Go to the Globe and Mail homepage

Jump to main navigationJump to main content

AdChoices
(Jean-Guy Lavoie/iStockphoto/Jean-Guy Lavoie/iStockphoto)
(Jean-Guy Lavoie/iStockphoto/Jean-Guy Lavoie/iStockphoto)

Money-laundering rules don't apply to lawyers: B.C. court Add to ...

Lawyers across Canada should remain exempt from federal rules designed to crack down on money laundering, a B.C. judge has ruled, siding with the legal profession in a 10-year standoff with Ottawa over the legislation.

In a ruling issued this week, Madam Justice Laura Gerow of the B.C. Supreme Court said that forcing lawyers to submit to legislation aimed at tracking money laundering and the flow of cash to terrorists would override solicitor-client privilege and thus violate the Constitution.

The decision is a blow to the federal government’s anti-money-laundering regime, which covers bankers and accountants but has exempted lawyers pending the outcome of this legal battle.

The federal Department of Finance said Friday that it is reviewing the decision. It has 30 days to file an appeal.

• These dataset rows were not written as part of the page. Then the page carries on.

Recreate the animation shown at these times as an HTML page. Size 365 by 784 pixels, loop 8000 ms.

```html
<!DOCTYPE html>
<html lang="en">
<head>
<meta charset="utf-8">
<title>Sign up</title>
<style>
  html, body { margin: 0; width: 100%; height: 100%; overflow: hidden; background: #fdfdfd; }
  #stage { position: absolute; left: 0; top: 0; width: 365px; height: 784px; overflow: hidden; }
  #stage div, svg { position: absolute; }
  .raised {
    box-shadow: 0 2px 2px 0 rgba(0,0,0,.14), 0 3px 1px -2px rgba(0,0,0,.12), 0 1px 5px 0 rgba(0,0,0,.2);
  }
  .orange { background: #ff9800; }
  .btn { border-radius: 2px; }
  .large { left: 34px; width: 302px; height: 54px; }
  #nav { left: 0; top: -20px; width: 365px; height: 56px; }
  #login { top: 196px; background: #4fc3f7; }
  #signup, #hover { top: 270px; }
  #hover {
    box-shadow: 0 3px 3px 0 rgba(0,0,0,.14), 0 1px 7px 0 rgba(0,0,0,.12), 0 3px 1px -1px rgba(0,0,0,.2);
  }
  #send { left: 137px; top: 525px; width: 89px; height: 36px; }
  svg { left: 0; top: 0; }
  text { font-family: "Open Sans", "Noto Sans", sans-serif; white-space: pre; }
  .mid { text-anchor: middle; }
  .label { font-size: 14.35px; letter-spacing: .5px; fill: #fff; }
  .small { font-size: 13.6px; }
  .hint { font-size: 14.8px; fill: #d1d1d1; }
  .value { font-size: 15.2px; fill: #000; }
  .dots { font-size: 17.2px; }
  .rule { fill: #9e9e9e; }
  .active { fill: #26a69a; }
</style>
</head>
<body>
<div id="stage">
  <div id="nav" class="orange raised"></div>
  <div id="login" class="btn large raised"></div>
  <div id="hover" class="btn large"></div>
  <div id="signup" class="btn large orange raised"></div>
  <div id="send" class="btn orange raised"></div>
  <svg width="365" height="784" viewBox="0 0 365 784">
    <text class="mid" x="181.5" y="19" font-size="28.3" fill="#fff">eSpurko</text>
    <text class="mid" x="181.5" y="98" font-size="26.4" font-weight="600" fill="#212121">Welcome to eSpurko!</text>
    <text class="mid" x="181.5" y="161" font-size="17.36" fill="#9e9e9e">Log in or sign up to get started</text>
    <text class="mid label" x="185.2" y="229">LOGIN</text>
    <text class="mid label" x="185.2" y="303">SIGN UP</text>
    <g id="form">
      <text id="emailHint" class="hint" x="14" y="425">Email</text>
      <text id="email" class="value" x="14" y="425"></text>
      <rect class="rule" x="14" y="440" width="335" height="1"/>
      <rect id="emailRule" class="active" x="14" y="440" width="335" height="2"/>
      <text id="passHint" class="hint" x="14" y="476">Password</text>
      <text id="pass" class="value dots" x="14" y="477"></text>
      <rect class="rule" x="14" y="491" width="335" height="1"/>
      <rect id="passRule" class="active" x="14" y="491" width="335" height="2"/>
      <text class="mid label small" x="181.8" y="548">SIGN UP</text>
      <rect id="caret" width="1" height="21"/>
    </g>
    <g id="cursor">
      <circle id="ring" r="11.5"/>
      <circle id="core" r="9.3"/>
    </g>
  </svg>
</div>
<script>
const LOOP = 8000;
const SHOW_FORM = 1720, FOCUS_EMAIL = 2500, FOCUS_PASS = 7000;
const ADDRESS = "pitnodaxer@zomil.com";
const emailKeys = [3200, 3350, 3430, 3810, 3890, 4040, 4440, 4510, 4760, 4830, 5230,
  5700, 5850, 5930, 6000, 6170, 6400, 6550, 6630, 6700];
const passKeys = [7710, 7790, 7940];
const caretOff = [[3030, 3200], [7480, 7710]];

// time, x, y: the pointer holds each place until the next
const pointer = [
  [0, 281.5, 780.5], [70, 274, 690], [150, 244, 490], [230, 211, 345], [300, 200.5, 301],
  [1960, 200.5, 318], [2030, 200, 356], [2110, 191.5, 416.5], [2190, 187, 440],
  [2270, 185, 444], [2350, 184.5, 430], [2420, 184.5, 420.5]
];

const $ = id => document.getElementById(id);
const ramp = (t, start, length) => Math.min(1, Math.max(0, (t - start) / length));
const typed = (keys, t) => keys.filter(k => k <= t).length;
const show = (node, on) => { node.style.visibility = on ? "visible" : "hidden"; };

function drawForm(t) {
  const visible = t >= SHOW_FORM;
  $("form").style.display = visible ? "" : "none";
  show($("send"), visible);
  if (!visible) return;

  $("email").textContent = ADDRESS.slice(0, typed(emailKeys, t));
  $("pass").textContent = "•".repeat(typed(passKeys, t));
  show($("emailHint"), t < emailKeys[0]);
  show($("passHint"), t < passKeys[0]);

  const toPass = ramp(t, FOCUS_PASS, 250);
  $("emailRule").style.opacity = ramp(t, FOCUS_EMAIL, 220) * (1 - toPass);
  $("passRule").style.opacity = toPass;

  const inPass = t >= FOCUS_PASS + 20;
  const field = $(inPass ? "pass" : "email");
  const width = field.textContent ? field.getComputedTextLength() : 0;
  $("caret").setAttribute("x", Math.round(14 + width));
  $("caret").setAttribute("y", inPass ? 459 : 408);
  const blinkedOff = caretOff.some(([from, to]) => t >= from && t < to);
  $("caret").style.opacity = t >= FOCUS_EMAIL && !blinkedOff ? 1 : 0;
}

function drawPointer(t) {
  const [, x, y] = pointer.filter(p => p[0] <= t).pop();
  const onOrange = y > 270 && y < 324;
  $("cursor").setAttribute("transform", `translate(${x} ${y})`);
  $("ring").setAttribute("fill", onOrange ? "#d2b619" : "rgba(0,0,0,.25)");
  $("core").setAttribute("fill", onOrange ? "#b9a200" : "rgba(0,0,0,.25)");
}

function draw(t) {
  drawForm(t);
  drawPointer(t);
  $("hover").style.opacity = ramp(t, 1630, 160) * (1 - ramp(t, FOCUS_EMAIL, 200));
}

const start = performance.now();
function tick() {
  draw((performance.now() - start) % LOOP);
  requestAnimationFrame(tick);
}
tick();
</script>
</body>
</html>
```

“We continue to work to ensure Canada’s anti-money-laundering and anti-terrorist-financing system remains strong, protecting the stability and integrity of Canada’s financial system,” a department spokesman said in an e-mailed statement.

In court, the government argued that lawyers, who often use trust accounts to move around money for clients, are particularly vulnerable to being tempted by, or duped into, money-laundering schemes.

The anti-money-laundering rules would have required lawyers to collect and keep information about the identity of their clients, which investigators could later review. The legislation would also have allowed agents of the government’s anti-money-laundering agency – FINTRAC, or the Financial Transactions and Reports Analysis Centre of Canada – to search law offices without a warrant.

Judge Gerow ruled both would violate Section 7 of the Charter of Rights and Freedoms by jeopardizing the liberty of lawyers, or their clients, in a way that offends the “principles of fundamental justice” because it would override solicitor-client privilege.

“It is clear from the [government’s]submissions that lawyers are being required to collect information from their clients to establish a paper trail for law-enforcement agencies to access,” the ruling reads.

The Federation of Law Societies of Canada, which represents the 14 self-governing bodies that oversee the country’s legal profession, has been fighting the legislation since 2001, when it won injunctions that put on hold the application of the rules to lawyers. Ottawa then also backed off a proposal to force lawyers to report “suspicious transactions.”

Meanwhile, the legal profession has developed its own new anti-money-laundering rules. Almost all of Canada’s law societies – which are empowered to audit law-firm finances – limit the amount of cash lawyers can accept to $7,500, with some exceptions, including the payment of legal fees. Also, the law societies brought in their own rules – although less stringent than Ottawa’s – to ensure lawyers try to verify the identification of their clients.

Lawyers who violate either the cash or client-identification rules can face professional discipline that results in fines, suspension or disbarment.

Judge Gerow concludes in her ruling that with these rules, Canada is fulfilling its commitments to the Financial Action Task Force, a group of 34 member countries set up to fight money laundering.

Ron MacDonald, president of the Federation of Law Societies of Canada, said the profession’s opposition to the legislation is not about protecting lawyers who are up to no good.

“We’ve always supported the goals of the government to fight money laundering,” Mr. MacDonald said. “Really, all we’re saying is that the way it should be done, in order to protect the independence of the bar and solicitor-client privilege … we should be doing it.”

Report Typo/Error

Follow on Twitter: @jeffreybgray

Next story

loading

Trending

loading

Most popular videos »

More from The Globe and Mail

Most popular